Before discussing The Beatles Magical Mystery Tour Memories DVD, it must be stated that there are absolutely no performances on the disc that were actually recorded by The Beatles themselves. While many of the songs from the classic Beatles album are approximated by relatively unknown musicians to set the stage for the piece, the rights to the Beatles’ recordings were not acquired by the producers of the film. That said, let’s review the film’s contents.
Victor Spinetti, long-time associate of John Lennon and the actor who played the Army Sergeant barking nonsensical orders in the Magical Mystery Tour film, is the narrator of this DVD release. His recollections, though tainted by his nearly worshipful love for his late friend, are very precise despite the passing of time. His anecdotes are peppered amid those of other Beatles associates and the residents of Devon and Cornwall who had a front row seat during the filming of The Tour.
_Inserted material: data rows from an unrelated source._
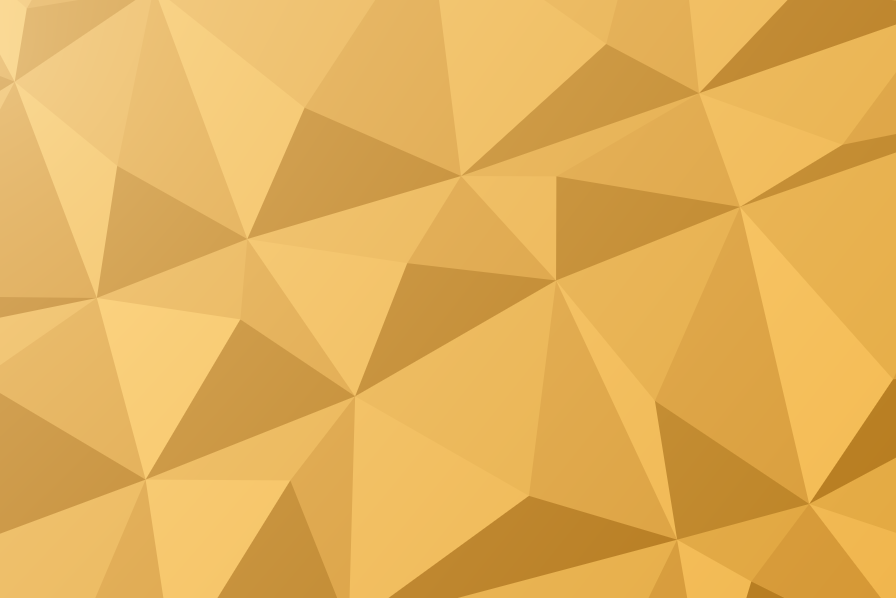
Write a Shadertoy shader that draws this background.

```glsl
// Golden low-poly relief: a skewed lattice of irregular four-sided pyramids lit from the left.

vec2 hash22(vec2 p) {
    vec3 q = fract(p.xyx * vec3(0.1031, 0.1030, 0.0973));
    q += dot(q, q.yzx + 33.33);
    return fract((q.xx + q.yz) * q.zy);
}

// Lattice axes: one runs right and slightly up, the other runs down.
const mat2 LATTICE = mat2(0.37, 0.14, 0.11, -0.33);
const vec2 ORIGIN = vec2(0.81, 0.78);

vec2 corner(vec2 id) {
    return ORIGIN + LATTICE * (id + 0.46 * (hash22(id + 57.0) - 0.5));
}

// Signed distance to the line a-b, positive on its right side.
float rightOf(vec2 p, vec2 a, vec2 b) {
    vec2 e = normalize(b - a);
    return dot(p - a, vec2(e.y, -e.x));
}

// Positive inside a clockwise triangle.
float triangle(vec2 p, vec2 a, vec2 b, vec2 c) {
    return min(rightOf(p, a, b), min(rightOf(p, b, c), rightOf(p, c, a)));
}

// Sides: 0 top, 1 right, 2 bottom, 3 left. Fade: 0 pale, 1 deep.
vec3 facetColor(int side, float fade) {
    if (side == 0) return mix(vec3(0.94, 0.78, 0.50), vec3(0.89, 0.66, 0.25), fade);
    if (side == 1) return mix(vec3(0.92, 0.75, 0.46), vec3(0.84, 0.60, 0.21), fade);
    if (side == 2) return mix(vec3(0.87, 0.69, 0.40), vec3(0.72, 0.49, 0.12), fade);
    return mix(vec3(0.98, 0.84, 0.55), vec3(0.94, 0.71, 0.30), fade);
}

void mainImage(out vec4 fragColor, in vec2 fragCoord) {
    vec2 p = fragCoord / iResolution.y;
    vec2 uv = fragCoord / iResolution.xy;
    float pixel = 1.0 / iResolution.y;
    float fade = pow(clamp(0.65 * uv.x + 0.35 * (1.0 - uv.y), 0.0, 1.0), 0.8);

    vec2 cell = floor(inverse(LATTICE) * (p - ORIGIN));
    vec3 sum = vec3(0.0);
    float total = 0.0;

    for (int j = -1; j <= 1; j++)
    for (int i = -1; i <= 1; i++) {
        vec2 id = cell + vec2(i, j);
        vec2 quad[4] = vec2[4](corner(id), corner(id + vec2(1, 0)),
                               corner(id + vec2(1, 1)), corner(id + vec2(0, 1)));

        // Off-centre peak of the pyramid
        vec2 w = mix(vec2(0.22, 0.2), vec2(0.72, 0.8), hash22(id + 131.0));
        vec2 peak = mix(mix(quad[0], quad[1], w.x), mix(quad[3], quad[2], w.x), w.y);

        // Four facets, blended by pixel coverage
        for (int side = 0; side < 4; side++) {
            float d = triangle(p, quad[side], quad[(side + 1) % 4], peak);
            float coverage = clamp(0.5 + d / pixel, 0.0, 1.0);
            float tint = 0.05 * (hash22(id + 19.0 * float(side + 11)).x - 0.5);
            sum += coverage * (facetColor(side, fade) + tint * vec3(0.8, 1.0, 0.9));
            total += coverage;
        }
    }
    vec3 color = sum / max(total, 0.001);

    // Soft pale glow at the upper left
    float glow = 0.2 * exp(-3.5 * length(p - vec2(0.0, 0.9)));
    fragColor = vec4(mix(color, vec3(1.0, 0.95, 0.82), glow), 1.0);
}
```
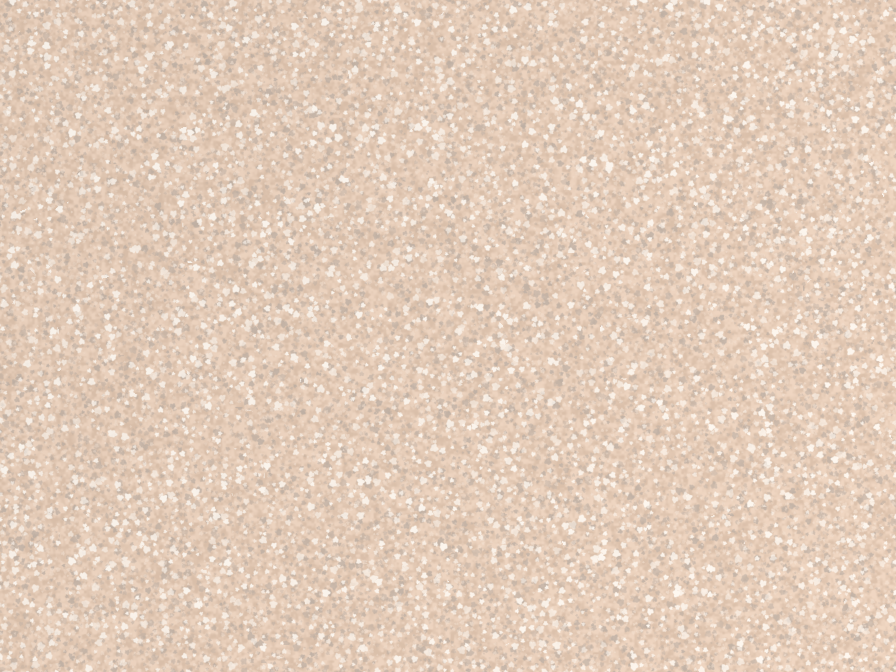
Reproduce this texture procedurally as a Shadertoy shader.

```glsl
vec3 hash3(vec2 p) {
    vec3 q = fract(p.xyx * vec3(0.1031, 0.1030, 0.0973));
    q += dot(q, q.yxz + 33.33);
    return fract((q.xxy + q.yzz) * q.zyx);
}

float noise(vec2 p) {
    vec2 i = floor(p), f = fract(p);
    f = f * f * (3.0 - 2.0 * f);
    float low = mix(hash3(i).x, hash3(i + vec2(1, 0)).x, f.x);
    float high = mix(hash3(i + vec2(0, 1)).x, hash3(i + vec2(1, 1)).x, f.x);
    return mix(low, high, f.y);
}

// Coverage of scattered, slightly angular chips; share is the part of cells filled
float grains(vec2 p, float cells, float share, float seed) {
    vec2 q = p * cells;
    float edge = 0.75 * cells / iResolution.y + 0.03;
    float cover = 0.0;
    for (int y = -1; y <= 1; y++) {
        for (int x = -1; x <= 1; x++) {
            vec2 cell = floor(q) + vec2(x, y);
            vec3 place = hash3(cell + seed);
            vec3 form = hash3(cell + seed + 57.3);
            if (place.z > share) continue;
            vec2 d = q - cell - place.xy;
            float angle = atan(d.y, d.x) + 6.283 * form.y;
            float radius = mix(0.19, 0.48, form.x * form.x);
            radius *= 1.0 + 0.14 * sin(3.0 * angle) + 0.1 * sin(5.0 * angle + 9.0 * form.z);
            float chip = 1.0 - smoothstep(-edge, edge, length(d) - radius);
            cover = max(cover, chip * mix(0.5, 1.0, form.z));
        }
    }
    return cover;
}

void mainImage(out vec4 fragColor, in vec2 fragCoord) {
    vec2 p = fragCoord / iResolution.y;

    // Mottled beige ground
    float mottle = 0.6 * noise(p * 150.0) + 0.4 * noise(p * 260.0 + 31.0);
    vec3 color = mix(vec3(0.86, 0.755, 0.67), vec3(0.935, 0.835, 0.755),
                     smoothstep(0.15, 0.8, mottle));

    // Translucent grey chips, gathered in loose clusters
    float cluster = noise(p * 14.0 + 5.0) - 0.5;
    vec3 grey = vec3(0.73, 0.68, 0.64);
    color = mix(color, grey, 0.75 * grains(p, 88.0, 0.46 - 0.2 * cluster, 113.0));
    color = mix(color, grey, 0.5 * grains(p, 135.0, 0.28, 271.0));

    // Cream specks below bright white chips
    color = mix(color, vec3(0.96, 0.89, 0.83), 0.6 * grains(p, 140.0, 0.4, 419.0));
    color = mix(color, vec3(0.995, 0.97, 0.94), grains(p, 84.0, 0.5 + 0.25 * cluster, 683.0));

    // Light falls off gently toward the upper left
    color *= 0.985 + 0.018 * p.x - 0.012 * p.y;
    fragColor = vec4(clamp(color, 0.0, 1.0), 1.0);
}
```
Commentary on particular sequences and the doings of “the lads” off-camera are offered up by the likes of Mike McCartney, Neil Innes and Spencer Davis. The chaos within The Beatles’ organization as they tried to follow the whims of the inexperienced filmmakers (mostly Paul McCartney) is discussed by Beatles Press Officer, Tony Barrow and Beatles Tour Manager, Tony Bramwell. Archival footage from the press and others trying to capture glimpses of the foursome’s antics is bedded beneath the guests’ remembrances.
Despite the poor reception of the film at the time of its release, it’s evident that all involved had a splendid time. Little thought was given to the exact nature of the bizarre content of the picture-in-the-making by those in awe of the godlike quartet. Magical Mystery Tour was filmed in 1967, almost immediately following the death of Brian Epstein. What the Memories DVD shows is a group of musicians trying to regain control of their organization and maintain the integrity and unity of their band. This documentary is intended for the hardcore Beatles fan and music historian. Those unfamiliar with the esoteric fringes of the machine behind The Beatles may be sorely disappointed by its content. For those readers still interested in watching, you’ll quite enjoy the kooky mind of Neil Innes, the spacey views of Mike McCartney, and the genuine reverence of Spencer Davis (who, at the time, was more of a peer than someone left behind during The Beatles’ ascendancy). At less than an hour’s running time (more if you watch the excellent bonus scenes), you won’t have lost much by hearing about these special Memories.
- Mark Polzin